Six years ago we arrived in Wellington, just ahead of Matariki, although I had no knowledge of Maori celebrations then. I just knew that our little rented villa was darn cold, drafty cold, with not a radiator to be seen. Ben was 16 months old, seemingly without interest in shifting forth in any direction. A determined sitter who had to be carried everywhere, every entertainment fetched to within his limited reach. I was heavily pregnant with Dan. Aching and whale like, smiling at my new midwife, ‘yes, everything will be fine, yes I am feeling OK’. I had passed the point of being able to fly home safely. There could be no reversal of plans. We sat on the floor, waiting for our life in London to arrive, neatly packed in a shipping crate.
Just after midnight on mid winter’s morning Dan arrived. I always think of him as a mid-summer baby, born in the wrong hemisphere. I find even now, when I finally feel settled in this land far, far from home. Now, with the drafty, lonely first Wellington house a distant memory. Now with a garden full of flowers, and space, and friends, and my crazy, gorgeous kiwi boys who clearly belong right here. Even now, as mid-June approaches the pull of home is so strong. Thoughts of the path I didn’t choose, the people I wish I could laugh across a table with instead of conversing through a computer screen.

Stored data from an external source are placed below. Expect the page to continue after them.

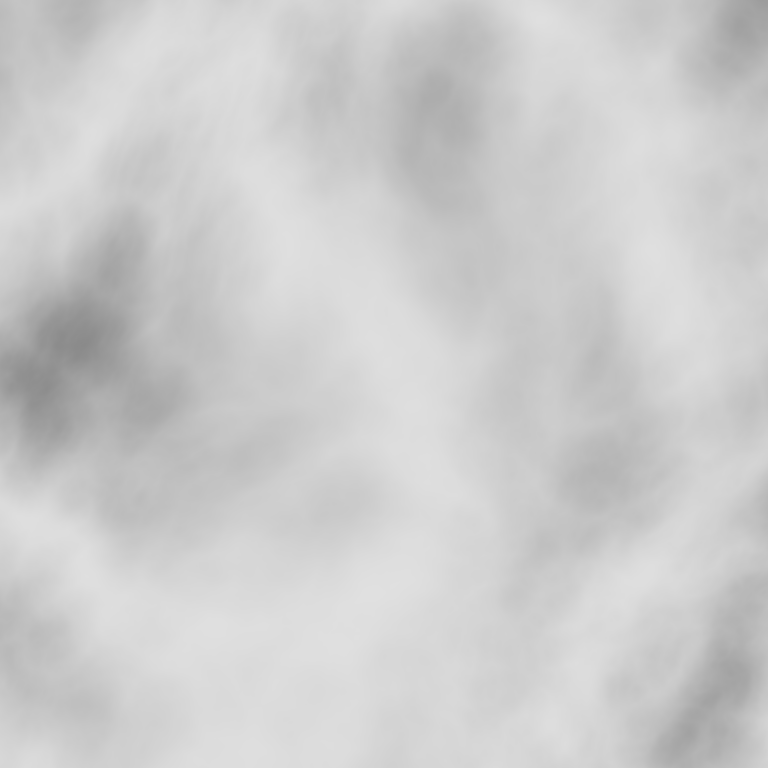
This texture is drawn by a Shadertoy shader. Its source:

```glsl
const float BRIGHTEST = 0.882;
const float DARKEST = 0.48;

vec2 hashDirection(vec2 cell) {
    float angle = 6.2832 * fract(sin(dot(cell, vec2(127.1, 311.7))) * 43758.5453);
    return vec2(cos(angle), sin(angle));
}

float gradientNoise(vec2 p) {
    vec2 cell = floor(p);
    vec2 f = fract(p);
    vec2 blend = f * f * f * (f * (f * 6.0 - 15.0) + 10.0);
    vec2 e = vec2(0.0, 1.0);
    float a = dot(hashDirection(cell), f);
    float b = dot(hashDirection(cell + e.yx), f - e.yx);
    float c = dot(hashDirection(cell + e.xy), f - e.xy);
    float d = dot(hashDirection(cell + e.yy), f - e.yy);
    return mix(mix(a, b, blend.x), mix(c, d, blend.x), blend.y);
}

// Absolute value with a rounded crease
float softAbs(float x, float rounding) {
    return sqrt(x * x + rounding * rounding);
}

// Billowing noise: low along soft ridges, high inside the patches
float billow(vec2 p, float decay, float rounding) {
    mat2 turn = mat2(0.8, 0.6, -0.6, 0.8);
    float sum = 0.0;
    float amplitude = 1.0;
    for (int octave = 0; octave < 6; octave++) {
        sum += amplitude * softAbs(gradientNoise(p), rounding);
        p = turn * p * 2.03 + vec2(17.3, 9.1);
        amplitude *= decay;
    }
    return sum;
}

vec2 warp(vec2 p, float strength) {
    vec2 offset = vec2(gradientNoise(p + vec2(31.7, 4.2)),
                       gradientNoise(p + vec2(8.3, 52.9)));
    return p + strength * offset;
}

void mainImage(out vec4 fragColor, in vec2 fragCoord) {
    vec2 uv = fragCoord / iResolution.y;

    // Broad, slightly tall patches with a faint lean to the right
    vec2 p = vec2(2.1 * uv.x - 0.3 * uv.y, 1.8 * uv.y) + vec2(5.4, 2.7);
    float density = billow(warp(p, 0.2), 0.45, 0.035);

    // Slow drift between heavy and thin regions
    density *= 1.0 + 0.9 * gradientNoise(0.7 * p + vec2(3.1, 12.6));

    // Thin mist stays pale, dense patches darken
    float shade = BRIGHTEST - 0.52 * pow(density, 1.6);
    fragColor = vec4(vec3(max(shade, DARKEST)), 1.0);
}
```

But whereas six years ago the homesickness would be overwhelming, turning me into a great anxious bundle. Now, I pour a wine. Bake a chocolate cake (well OK – I do that most days, homesick or not) and think of trips we’ve taken. Dan’s 3rd birthday party on my grandmother’s lawn. Ted and Baz sitting on a pile of sticks in a Welsh pub garden. Dancing like teenagers at Jake and Lisa’s wedding in a room full of everyone who matters most. Pouring dark chocolate into milk on the bank of the Seine, and all that followed one rather special child free day in Paris. Then I start planning the next big trip. Matariki, it turns out, is a great time to look at the stars.